Britt Smith-- Britt is pursuing a Ph.D. (started May 2014) in the Fire Ecology Lab. Britt earned a B.S. (2009) in Environmental Science at the University of Missouri – Kansas City. He earned an M.S. (2014) in Natural Resource Ecology & Management at Oklahoma State University, where he examined the influences of patch burning and grazing's influence on vegetation and grassland birds. He previously worked for the Wisconsin Department of Natural Resources as a wildlife technician on chronic wasting disease surveillance in white tailed deer and for the Southwest Wisconsin Grassland and Stream Conservation Area. His research interests center around fire, vegetation, and animal response in the Great Plains. He is currently working on the influences of prescribed fire and mechanical mesquite removal on insects and northern bobwhite quail in the Texas Rolling Plains. His other interests include botanizing, cycling, cats, indigenous knowledge and cultures, and art.

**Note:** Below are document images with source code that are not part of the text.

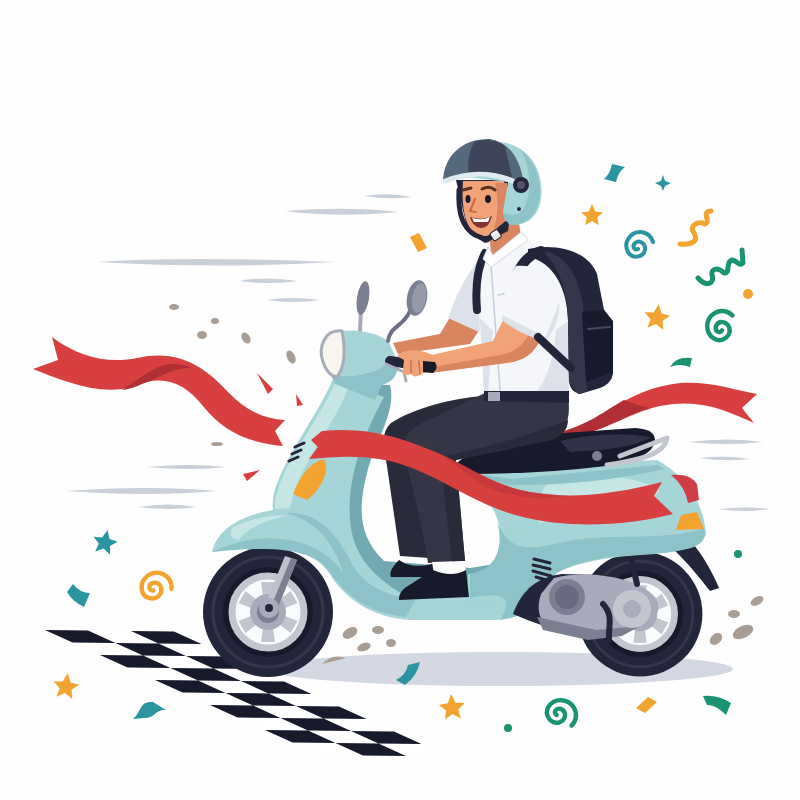
<!DOCTYPE html>
<html lang="en">
<head>
<meta charset="utf-8">
<title>Scooter rider crossing the finish line</title>
<style>
:root{--paper:#fefefe;--mint:#a5d5d7;--mint-light:#c6e5e5;--mint-mid:#8dc3c8;--mint-dark:#72a9b3;--navy:#23263a;--navy-deep:#171a2b;--trouser:#343645;--trouser-dark:#292b3a;--red:#d8403f;--red-dark:#b02f35;--skin:#f2a277;--skin-dark:#d98560;--shirt:#f4f6f9;--shirt-shade:#dde2ea;--steel:#a9abba;--steel-dark:#7c7f91;--orange:#f3a32f;--teal:#2a94a3;--green:#199371;--line:#c9d0d8;--pebble:#a89e94}
html,body{margin:0;background:var(--paper)}
body{width:800px;height:800px;overflow:hidden}
svg{display:block}
.mint{fill:var(--mint)}.mint-light{fill:var(--mint-light)}.mint-mid{fill:var(--mint-mid)}.mint-dark{fill:var(--mint-dark)}
.navy{fill:var(--navy)}.deep{fill:var(--navy-deep)}.trouser{fill:var(--trouser)}.trouser-dark{fill:var(--trouser-dark)}
.red{fill:var(--red)}.red-dark{fill:var(--red-dark)}.skin{fill:var(--skin)}.skin-dark{fill:var(--skin-dark)}
.shirt{fill:var(--shirt)}.shirt-shade{fill:var(--shirt-shade)}.steel{fill:var(--steel)}.steel-dark{fill:var(--steel-dark)}
.orange{fill:var(--orange)}.teal{fill:var(--teal)}.green{fill:var(--green)}.speed{fill:var(--line)}.pebble{fill:var(--pebble)}
.stroke{fill:none;stroke-linecap:round;stroke-linejoin:round}
.s-orange{stroke:var(--orange)}.s-teal{stroke:var(--teal)}.s-green{stroke:var(--green)}.s-navy{stroke:var(--navy)}.s-steel{stroke:var(--steel)}.s-dark{stroke:var(--mint-dark)}
</style>
</head>
<body>
<svg width="800" height="800" viewBox="0 0 800 800" role="img" aria-label="Smiling rider on a mint scooter breaking a red finish ribbon">
<defs>
<path id="star" d="M0-13 4-4 13-3 6 3 8 12 0 7-8 12-6 3-13-3-4-4Z"/>
<path id="spiral" d="M1 2C-3 4-5-1-2-4C3-8 9-3 8 3C6 11-5 12-9 5C-14-4-7-15 3-15C10-15 15-10 16-5"/>
<path id="spoke" d="M-5-16H5L7-30H-7Z"/>
<g id="wheel">
<circle r="65" class="navy"/>
<circle r="55" fill="none" stroke="#34374b" stroke-width="3"/>
<circle r="45" class="deep"/>
<circle r="39" fill="#fafbfc"/>
<circle r="36" fill="none" stroke="#c3c5cf" stroke-width="7"/>
<g fill="#c3c5cf"><use href="#spoke"/><use href="#spoke" transform="rotate(60)"/><use href="#spoke" transform="rotate(120)"/><use href="#spoke" transform="rotate(180)"/><use href="#spoke" transform="rotate(240)"/><use href="#spoke" transform="rotate(300)"/></g>
<circle r="18" class="steel"/><circle r="11" class="steel-dark"/>
</g>
</defs>

<g id="speed-lines" class="speed">
<path d="M98 262Q180 256 335 262Q220 269 98 262ZM285 211Q350 206 399 212Q340 218 285 211ZM363 196Q390 192 412 197Q390 200 363 196ZM239 281Q265 276 298 281Q270 285 239 281ZM267 300Q290 296 320 300Q295 304 267 300ZM66 491Q150 485 217 491Q150 497 66 491ZM147 467Q190 463 227 467Q190 471 147 467ZM138 507Q170 502 196 507Q170 511 138 507ZM688 442Q730 437 763 442Q730 446 688 442ZM700 458Q725 455 750 459Q725 462 700 458ZM718 509Q745 506 769 509Q745 513 718 509Z"/>
</g>

<g id="ground">
<ellipse cx="500" cy="669" rx="233" ry="17" fill="#d3d8e2"/>
<path id="finish-line-base" d="M45 630H174L449 755H320Z" fill="#fff"/>
<path id="finish-line" class="deep" transform="matrix(43 .5 27.5 12.5 45 630)" d="M0 0h1v1h-1zM2 0h1v1h-1zM1 1h1v1h-1zM0 2h1v1h-1zM2 2h1v1h-1zM1 3h1v1h-1zM0 4h1v1h-1zM2 4h1v1h-1zM1 5h1v1h-1zM0 6h1v1h-1zM2 6h1v1h-1zM1 7h1v1h-1zM0 8h1v1h-1zM2 8h1v1h-1zM1 9h1v1h-1z"/>
</g>

<g id="pebbles" class="pebble">
<ellipse cx="174" cy="307" rx="5" ry="3"/><ellipse cx="202" cy="335" rx="5" ry="4"/><ellipse cx="215" cy="321" rx="4" ry="3"/><ellipse cx="246" cy="338" rx="4" ry="6" transform="rotate(-30 246 338)"/><ellipse cx="291" cy="357" rx="4" ry="7" transform="rotate(-25 291 357)"/><ellipse cx="217" cy="444" rx="6" ry="2"/>
<ellipse cx="350" cy="633" rx="8" ry="5" transform="rotate(-30 350 633)"/><ellipse cx="378" cy="630" rx="6" ry="4"/><ellipse cx="364" cy="647" rx="7" ry="4" transform="rotate(-20 364 647)"/><ellipse cx="391" cy="643" rx="5" ry="4"/><path d="M322 664Q332 653 346 658Z"/>
<ellipse cx="757" cy="601" rx="7" ry="4" transform="rotate(-30 757 601)"/><ellipse cx="734" cy="614" rx="6" ry="4"/><ellipse cx="743" cy="632" rx="11" ry="6" transform="rotate(-25 743 632)"/><ellipse cx="716" cy="639" rx="7" ry="5" transform="rotate(-40 716 639)"/>
</g>

<g id="ribbon-behind">
<path class="red" d="M560 436C603 421 625 389 680 383C710 381 735 390 757 394L742 408 754 423C725 410 700 398 660 406C625 414 610 431 560 439Z"/>
<path class="red-dark" d="M560 432C590 424 606 410 624 400Q636 405 650 408C618 417 605 433 560 438Z"/>
</g>
<g id="ribbon-left">
<path class="red" d="M52 337C78 357 108 364 137 358C180 348 207 369 228 392C245 410 263 419 285 420L275 431 283 446C247 443 222 430 203 406C184 382 163 374 134 386C103 397 66 382 33 369L58 360Z"/>
<path class="red-dark" d="M122 390C147 374 164 356 192 368C172 367 158 379 142 384Q132 389 122 390Z"/>
<path class="red" d="M257 373 273 389 268 394ZM296 394 303 405 297 406ZM260 470 243 474 247 481Z"/>
</g>

<g id="rear-wheel">
<use href="#wheel" transform="translate(640 614) scale(.96)"/>
<path class="navy" d="M672 548 694 545C703 556 713 573 719 588L710 591C699 577 687 562 672 548Z"/>
</g>
<g id="front-wheel">
<use href="#wheel" transform="translate(268 612)"/>
<path d="M285 556 297 560 277 610 264 607Z" fill="#bfc1cd"/>
<path d="M291 558 297 560 277 610 270 609Z" class="steel-dark"/>
<circle cx="269" cy="608" r="10" class="steel"/><circle cx="269" cy="608" r="4" class="navy"/>
</g>

<g id="far-mirror">
<path class="stroke s-steel" stroke-width="4" d="M360 331 361 308"/>
<ellipse cx="363" cy="298" rx="6" ry="17" transform="rotate(9 363 298)" class="steel-dark"/>
</g>

<g id="scooter-body">
<path class="mint-dark" d="M340 384 390 385C397 411 375 441 367 473C357 511 360 538 384 561L470 568 520 560 535 605 400 612 345 578Z"/>
<path class="mint" d="M333 379 384 397C363 436 347 477 350 519C352 553 371 578 412 599L510 592C525 577 540 570 562 566L530 607Q518 620 494 620H412C372 618 345 599 329 573C314 551 289 544 263 546Q236 548 212 552C218 528 241 516 273 510C268 477 315 422 333 379Z"/>
<path class="mint-light" d="M336 381 349 386C333 429 299 463 290 508L275 509C273 475 318 424 336 381ZM233 527Q258 515 290 515C263 521 246 529 239 540Q226 538 233 527Z"/>
<path class="mint-mid" d="M285 513C320 511 338 535 353 566Q370 594 415 600L406 617C366 613 344 593 329 571C314 552 285 544 212 552Q248 535 282 539C314 543 329 555 343 572C333 541 315 520 285 513Z"/>
<path class="mint" d="M458 470C481 490 506 515 500 548C497 566 484 573 468 574L467 604 520 600C542 570 590 558 640 555C674 553 698 549 706 535C705 512 693 480 657 460Z"/>
<path class="mint-light" d="M550 482C580 469 640 476 660 490L647 508C600 519 560 516 539 524Q535 493 550 482Z"/>
<path class="mint-mid" d="M470 574C500 568 503 543 497 521C509 552 527 550 560 543C606 531 661 543 704 528Q708 541 694 547C664 557 621 552 585 562C548 571 535 590 522 615L500 620Q521 587 470 598Z"/>
<path class="mint-mid" d="M462 471 510 479 658 465 665 469Q590 486 508 485Z"/>
<path class="orange" d="M324 459C332 472 317 493 307 500L293 494C299 479 308 463 324 459Z"/>
<path class="stroke s-navy" stroke-width="3" d="M295 447 304 443M292 454 301 450M289 461 298 457M534 559 550 563M533 565 550 569M533 571 551 576M536 577 553 582"/>
<path fill="#cf3d45" d="M671 475Q690 473 697 484L699 500 688 503Q685 486 671 475Z"/>
<path class="orange" d="M681 515 697 512 704 529 676 530Z"/>
</g>

<g id="engine">
<path class="navy" d="M513 614C522 589 538 577 562 574L600 575 604 611 570 632Q544 628 513 614Z"/>
<path d="M554 578C585 570 636 576 655 597C664 609 654 626 638 628L592 637 548 628Q534 615 541 594Z" class="steel"/>
<path class="steel-dark" d="M537 617 596 630 640 626 622 636 588 640 543 630Z"/>
<circle cx="567" cy="597" r="18" class="steel-dark"/><circle cx="567" cy="597" r="12" fill="#696c80"/>
<circle cx="632" cy="609" r="19" fill="#c3c5cf"/><circle cx="632" cy="609" r="9" class="steel"/>
<path class="stroke s-navy" stroke-width="6" d="M603 604C614 616 608 626 609 640M632 562 637 584"/>
</g>

<g id="seat">
<path class="deep" d="M454 467C467 448 508 440 550 434L635 428Q655 429 655 440C654 454 634 462 606 466Q540 474 467 474Z"/>
<path d="M560 441Q610 430 651 437Q635 449 570 452Z" fill="#303346"/>
<path class="stroke" stroke="#c3c5cf" stroke-width="5" d="M607 465C635 461 665 455 667 438L620 456"/>
<circle cx="597" cy="456" r="5" class="steel-dark"/>
</g>

<g id="far-arm">
<path class="skin-dark" d="M453 312 482 326 470 344 398 354 393 343 440 334Z"/>
<path class="shirt-shade" d="M482 256C466 274 456 296 448 318L479 332 494 290Z"/>
</g>

<g id="legs">
<path d="M399 560Q414 571 442 561L445 577H391Q388 571 399 560Z" class="deep"/>
<path class="trouser-dark" d="M485 396C451 398 415 408 391 423C380 433 384 449 387 466L400 556 430 558 426 462 490 440Z"/>
<path class="trouser" d="M485 393 568 395C571 417 567 433 551 440L456 460 465 561 428 563C423 526 411 485 405 455C401 432 414 426 435 417Z"/>
<path class="trouser-dark" d="M568 420Q568 434 551 440L456 460 465 561 452 562 440 457Q490 447 535 432Z"/>
<path d="M432 562 465 561 466 574 434 574Z" fill="#fff"/>
<path d="M433 570Q452 578 466 570L469 597 399 600Q398 591 411 584Z" class="deep"/>
</g>

<g id="torso">
<path class="shirt" d="M487 249 525 239C555 247 571 290 570 330L569 395 484 394 478 300Q477 269 487 249Z"/>
<path class="shirt-shade" d="M556 330 570 320 569 395 535 394Q553 372 556 330ZM480 318 493 331 488 394H484Z"/>
<path d="M484 391H569V403L484 401Z" class="navy"/><rect x="488" y="392" width="12" height="9" class="steel"/>
<path class="stroke" stroke="#c7cdd8" stroke-width="1.5" d="M491 265 500 390M498 295 515 292 517 307"/>
<path class="stroke s-navy" stroke-width="8" d="M485 253Q474 274 477 310"/>
<path class="skin-dark" d="M488 226 518 217 522 242 492 260Z"/>
<path d="M488 247 483 259 491 267 528 240 521 232 493 255Z" fill="#fff" stroke="#d3d9e2"/>
</g>

<g id="backpack">
<path class="navy" d="M528 249C555 243 588 250 597 274L604 310 613 321V374Q611 384 600 388L580 394Q570 392 569 381L568 320C567 289 554 262 528 257Z"/>
<path d="M541 250C565 254 579 275 583 306L587 391 578 394 569 382 568 320Q566 270 541 250Z" fill="#34374b"/>
<path class="deep" d="M582 312 604 310 613 322V372L586 382Z"/>
<path class="stroke" stroke="#484b60" stroke-width="2" d="M588 329 610 327"/>
<path class="stroke s-navy" stroke-width="10" d="M541 251C519 258 511 280 510 320"/>
</g>

<g id="handlebar">
<path class="mint" d="M331 333C350 328 374 331 388 341L399 364C397 379 379 385 351 381L331 375Z"/>
<path class="mint-mid" d="M331 375Q370 381 397 357 401 380 382 385L375 400 335 384Z"/>
<path d="M342 331C324 329 318 348 323 362Q328 376 337 377Q348 363 342 331Z" fill="#f8f4ee" stroke="#a7adb8" stroke-width="3"/>
<path class="stroke" stroke="#6e7184" stroke-width="4" d="M388 341C390 326 403 327 410 311"/>
<ellipse cx="417" cy="298" rx="10" ry="18" transform="rotate(10 417 298)" class="steel-dark"/>
<ellipse cx="419" cy="298" rx="7" ry="15" transform="rotate(10 419 298)" fill="#9699aa"/>
<path class="stroke s-navy" stroke-width="10" d="M390 361 430 367"/>
<path class="stroke s-steel" stroke-width="3" d="M386 364 404 372 406 381"/>
</g>

<g id="near-arm">
<path class="skin" d="M504 318 541 338C534 354 524 361 506 363L430 373 423 357 493 341Z"/>
<path class="skin-dark" d="M541 338C534 354 524 361 506 363L430 373 428 368 500 355Q521 352 530 332Z"/>
<path class="skin" d="M433 355C419 348 403 349 397 356L404 360 403 370Q404 377 411 374Q415 379 421 374L431 372Z"/>
<path class="stroke" stroke="#c57350" stroke-width="1.5" d="M411 361V373M419 361 420 374"/>
<path class="deep" d="M423 361 435 362Q439 368 433 373L423 372Z"/>
<path class="shirt" d="M516 266C504 284 503 302 502 319Q522 334 546 341L562 304C557 281 542 263 516 266Z"/>
<path class="shirt-shade" d="M502 315 546 337 559 302Q562 318 546 342Q519 334 502 320Z"/>
<path class="stroke s-navy" stroke-width="8" d="M538 337 571 368"/>
</g>

<g id="head">
<path class="navy" d="M456 180H514L508 231 485 243 468 232Z"/>
<path class="skin" d="M463 181H504L506 222C499 234 488 238 479 235C466 231 461 210 463 181Z"/>
<path class="skin-dark" d="M495 183H507V220L493 233Q501 208 495 183Z"/>
<path class="stroke" stroke="#583429" stroke-width="3" d="M463 190 471 188M482 189Q489 185 495 190"/>
<ellipse cx="468" cy="199" rx="2.5" ry="4" class="deep"/><ellipse cx="488" cy="199" rx="3" ry="4" class="deep"/>
<path class="stroke" stroke="#c76b4b" stroke-width="2" d="M475 199 470 211 476 212"/>
<path d="M470 217Q482 221 492 216Q489 229 480 228Q472 226 470 217Z" fill="#873332"/><path d="M472 218Q482 221 490 217L488 222 474 222Z" fill="#fff"/>
<path class="mint" d="M479 144C510 135 538 153 541 184C544 208 534 225 513 225Q504 225 503 211L508 182 450 175Q457 151 479 144Z"/>
<path class="mint-mid" d="M521 150C548 171 547 222 514 225Q505 226 503 213Q526 222 529 190Q531 168 521 150Z"/>
<path d="M443 183C443 153 466 138 490 139C510 143 520 158 524 184Q486 169 443 183Z" fill="#55697c"/>
<path d="M474 142C484 138 498 140 505 146L512 177 469 176Q466 157 474 142Z" fill="#3f4558"/>
<path class="stroke" stroke="#dfecef" stroke-width="5" d="M445 181Q483 166 520 184"/>
<circle cx="521" cy="185" r="8" class="navy"/><circle cx="521" cy="185" r="4" fill="#50546a"/><circle cx="519" cy="209" r="2" class="navy"/>
<path class="stroke s-navy" stroke-width="5" d="M459 190Q457 225 475 235L487 240 506 224"/>
<rect x="491" y="231" width="9" height="9" rx="2" fill="#eceff3" stroke="#23263a" transform="rotate(-35 495 235)"/>
</g>

<g id="ribbon-front">
<path class="red" d="M322 431C369 426 405 439 438 453C472 468 492 485 530 492C572 500 620 493 662 482L654 496 673 514C626 526 567 529 519 516C477 505 448 482 412 468C380 455 346 455 309 459L318 447 311 440Z"/>
<path class="red-dark" d="M438 453C472 468 492 485 530 492L568 496Q526 503 486 487Z" opacity=".4"/>
</g>

<g id="confetti">
<g class="orange"><use href="#star" transform="translate(592 215) scale(.85)"/><use href="#star" transform="translate(657 317) rotate(8)"/><use href="#star" transform="translate(66 686) rotate(8)"/><use href="#star" transform="translate(452 707) rotate(-4)"/><path d="M410 237 419 233 427 248 418 252ZM636 708 648 697 657 702 645 713Z"/><circle cx="748" cy="294" r="5"/></g>
<g class="teal"><use href="#star" transform="translate(105 542) rotate(12) scale(.95)"/><path d="M663 175 665 181 671 183 665 186 663 191 661 186 655 183 661 181ZM612 164 625 167Q618 172 616 182L604 179Q610 174 612 164ZM67 592 73 584Q80 593 90 593L84 607Q73 602 67 592ZM396 680Q406 675 408 665L420 662Q417 676 405 685ZM133 719C142 711 139 701 153 702L166 710C155 709 156 718 144 718Z"/></g>
<g class="green"><path d="M670 367Q676 356 692 358L690 367Q679 363 670 367ZM703 696Q717 694 731 703L726 715Q715 704 707 705Z"/><circle cx="738" cy="554" r="4"/><circle cx="508" cy="728" r="4"/></g>
<g class="stroke" stroke-width="4"><use href="#spiral" class="s-teal" x="637" y="247"/><use href="#spiral" class="s-green" transform="translate(720 329) rotate(-30) scale(1.1)"/><use href="#spiral" class="s-orange" transform="translate(153 588) rotate(20) scale(1.1)"/><use href="#spiral" class="s-green" transform="translate(558 713) rotate(60) scale(1.1)"/></g>
<path class="stroke s-orange" stroke-width="5" d="M680 244C692 245 699 241 694 233C688 225 699 221 705 224C712 221 700 212 711 211"/>
<path class="stroke s-green" stroke-width="5" d="M698 278C707 288 715 283 712 275C711 267 719 268 724 273C731 274 725 262 732 260C738 261 739 267 743 263L742 250"/>
</g>
</svg>
</body>
</html>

Heather Williams-- Heather is pursuing an M.S. (started June 2015) in the Fire Ecology Lab.  She earned a B.S. in Natural Resources Management with a focus in Conservation Science from TTU in December 2015.  Her research interests include aquatic ecology, entomology, restoration ecology, and river conservation. She is currently conducting a GCP-LCC funded study examining flow-recruitment relationships for young-of-year Guadalupe Bass on the North and South Llano River; and flow effects on growth throughout the Guadalupe Bass range in Central Texas. In her spare time, she enjoys fly fishing, backpacking, longbow archery, volunteering with the TTU prescribed fire crew, and spinning vinyl records. 

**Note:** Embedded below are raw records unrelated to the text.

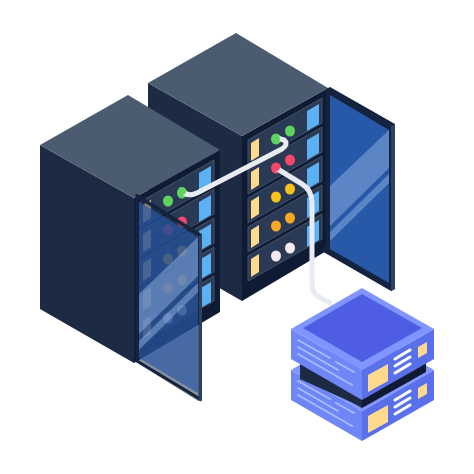
<!DOCTYPE html>
<html lang="en">
<head>
<meta charset="utf-8">
<title>Server racks</title>
<style>
:root {
  --paper: #fff; --rack-top: #4b5c70; --rack-left: #1c2a44; --rack-front: #0e1b33;
  --unit: #2b3a54; --unit-edge: #41526a; --sky: #5bb1f3; --cream: #ffd98c;
  --green: #5fd35f; --pink: #f4476b; --amber: #f6c21c; --orange: #f9a825; --pale: #f3e9ee;
  --glass: #2859a8; --frame: #14233f; --shine: #a9c8f2; --cable: #e9ebf3;
  --box-top: #8095ff; --box-left: #6f87f6; --box-right: #5a70ea; --screen: #4f5de4;
}
html, body { margin: 0; background: var(--paper); overflow: hidden; }
svg { display: block; width: 474px; height: 474px; }
.rack-top { fill: var(--rack-top); }
.rack-left { fill: var(--rack-left); }
.rack-front { fill: var(--rack-front); }
.unit { fill: var(--unit); stroke: var(--unit-edge); stroke-width: 1; }
.sky { fill: var(--sky); }
.cream { fill: var(--cream); }
.green { fill: var(--green); }
.pink { fill: var(--pink); }
.amber { fill: var(--amber); }
.orange { fill: var(--orange); }
.pale { fill: var(--pale); }
.frame { fill: var(--frame); }
.glass { fill: var(--glass); }
.shine { fill: var(--shine); }
.cable { fill: none; stroke: var(--cable); stroke-width: 5; stroke-linecap: round; stroke-linejoin: round; }
.box-top { fill: var(--box-top); }
.box-left { fill: var(--box-left); }
.box-right { fill: var(--box-right); }
.screen { fill: var(--screen); }
.vent { fill: none; stroke: #a9bbff; stroke-width: 2; stroke-linecap: round; }
.label { fill: none; stroke: #fff; stroke-width: 3; stroke-linecap: round; }
</style>
</head>
<body>
<svg viewBox="0 0 474 474" role="img" aria-label="Two open server racks connected by cables to a small blue server">
  <defs>
    <g id="unit">
      <polygon class="unit" points="248,140 322,98 322,123 248,165"/>
      <polygon class="cream" points="251,143 259,138 259,156 251,161"/>
      <polygon class="sky" points="307,111 319,104 319,124 307,131"/>
    </g>
    <g id="lamps">
      <ellipse cx="276" cy="139" rx="5" ry="5.5"/>
      <ellipse cx="290" cy="131" rx="5" ry="5.5"/>
    </g>
    <g id="rack">
      <polygon class="rack-left" points="148,83 242,136 242,301 148,247"/>
      <polygon class="rack-front" points="242,136 328,88 328,250 242,301"/>
      <polygon class="rack-top" points="148,83 236,33 328,88 242,136"/>
      <use href="#unit"/>
      <use href="#unit" y="29"/>
      <use href="#unit" y="58"/>
      <use href="#unit" y="87"/>
      <use href="#unit" y="116"/>
      <use href="#lamps" class="green"/>
      <use href="#lamps" class="pink" y="29"/>
      <use href="#lamps" class="amber" y="58"/>
      <use href="#lamps" class="orange" y="87"/>
      <use href="#lamps" class="pale" y="117"/>
    </g>
    <g id="box">
      <polygon class="box-left" points="291,329 362,370 362,400 291,359"/>
      <polygon class="box-right" points="362,370 434,329 434,359 362,400"/>
      <polygon class="box-top" points="291,329 362,288 434,329 362,370"/>
      <path class="vent" d="M298 340L330 358M298 347L338 370M298 354L352 385M336 362L354 372"/>
      <polygon class="cream" points="368,375 388,364 388,381 368,392"/>
      <path class="label" d="M395 359L410 350M395 366L410 357M395 373L410 364"/>
      <polygon class="cream" points="418,347 427,342 427,353 418,358"/>
    </g>
    <clipPath id="rear-glass"><polygon points="330,95 389,130 389,283 330,249"/></clipPath>
    <clipPath id="front-glass"><polygon points="139,202 198,237 198,393 139,358"/></clipPath>
  </defs>

  <g id="rear-rack">
    <use href="#rack"/>
    <polygon class="frame" points="326,89 330,87 395,124 395,289 391,291 320,250 326,246"/>
    <polygon class="glass" points="330,95 389,130 389,283 330,249"/>
    <g class="shine" clip-path="url(#rear-glass)" opacity=".4">
      <polygon points="330,186 389,130 389,168 330,226"/>
      <polygon points="330,232 389,174 389,183 330,241"/>
    </g>
    <polygon fill="#2d4163" points="391,126 395,124 395,289 391,291"/>
  </g>

  <g id="front-rack">
    <use href="#rack" x="-108" y="62"/>
  </g>

  <g id="cables">
    <path class="cable" d="M183 192Q189 197 197 193L282 149Q289 144 284 140L277 138"/>
    <path class="cable" d="M276 168L302 184Q312 190 312 203V284Q312 293 319 297L330 303"/>
    <g class="green"><circle cx="182" cy="191" r="4"/><circle cx="276" cy="139" r="4"/></g>
    <circle class="pink" cx="276" cy="167" r="4"/>
  </g>

  <g id="front-door">
    <polygon class="frame" points="136,195 139,194 202,234 202,400 198,401 136,362" opacity=".5"/>
    <polygon class="glass" points="139,202 198,237 198,393 139,358" opacity=".68"/>
    <g class="shine" clip-path="url(#front-glass)" opacity=".4">
      <polygon points="139,294 198,237 198,276 139,334"/>
      <polygon points="139,341 198,283 198,292 139,350"/>
    </g>
    <path d="M137 196L200 235V399L137 361Z" fill="none" stroke="#14233f" stroke-width="3"/>
    <polygon fill="#2d4163" points="199,236 202,234 202,400 199,401"/>
  </g>

  <g id="blue-server">
    <use href="#box" y="41"/>
    <polygon class="rack-left" points="300,362 362,398 362,407 300,379"/>
    <polygon class="rack-left" points="300,362 362,398 362,408 300,373"/>
    <polygon class="rack-front" points="362,398 426,362 426,372 362,408"/>
    <use href="#box"/>
    <polygon class="screen" points="303,328 362,294 422,328 362,362"/>
  </g>
</svg>
</body>
</html>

Christopher Owen-- Chris is a freshman Biology major originally from north central Texas.  He is sorting, cataloguing, and identifying ant samples from the Las Conchas Wildfire and is assisting Jonathan Knudsen in his M.S. thesis work.  In his free time, he plays disc golf and mountain climbing.  He has climbed both the highest point in New Mexico and the Rocky Mountains-- Wheeler Peak and Mt. Elbert, respectively.  Upon graduation, he plans to attend medical school.









Interested in working in the Fire Ecology Lab?  Contact Dr. Verble-Pearson for more information.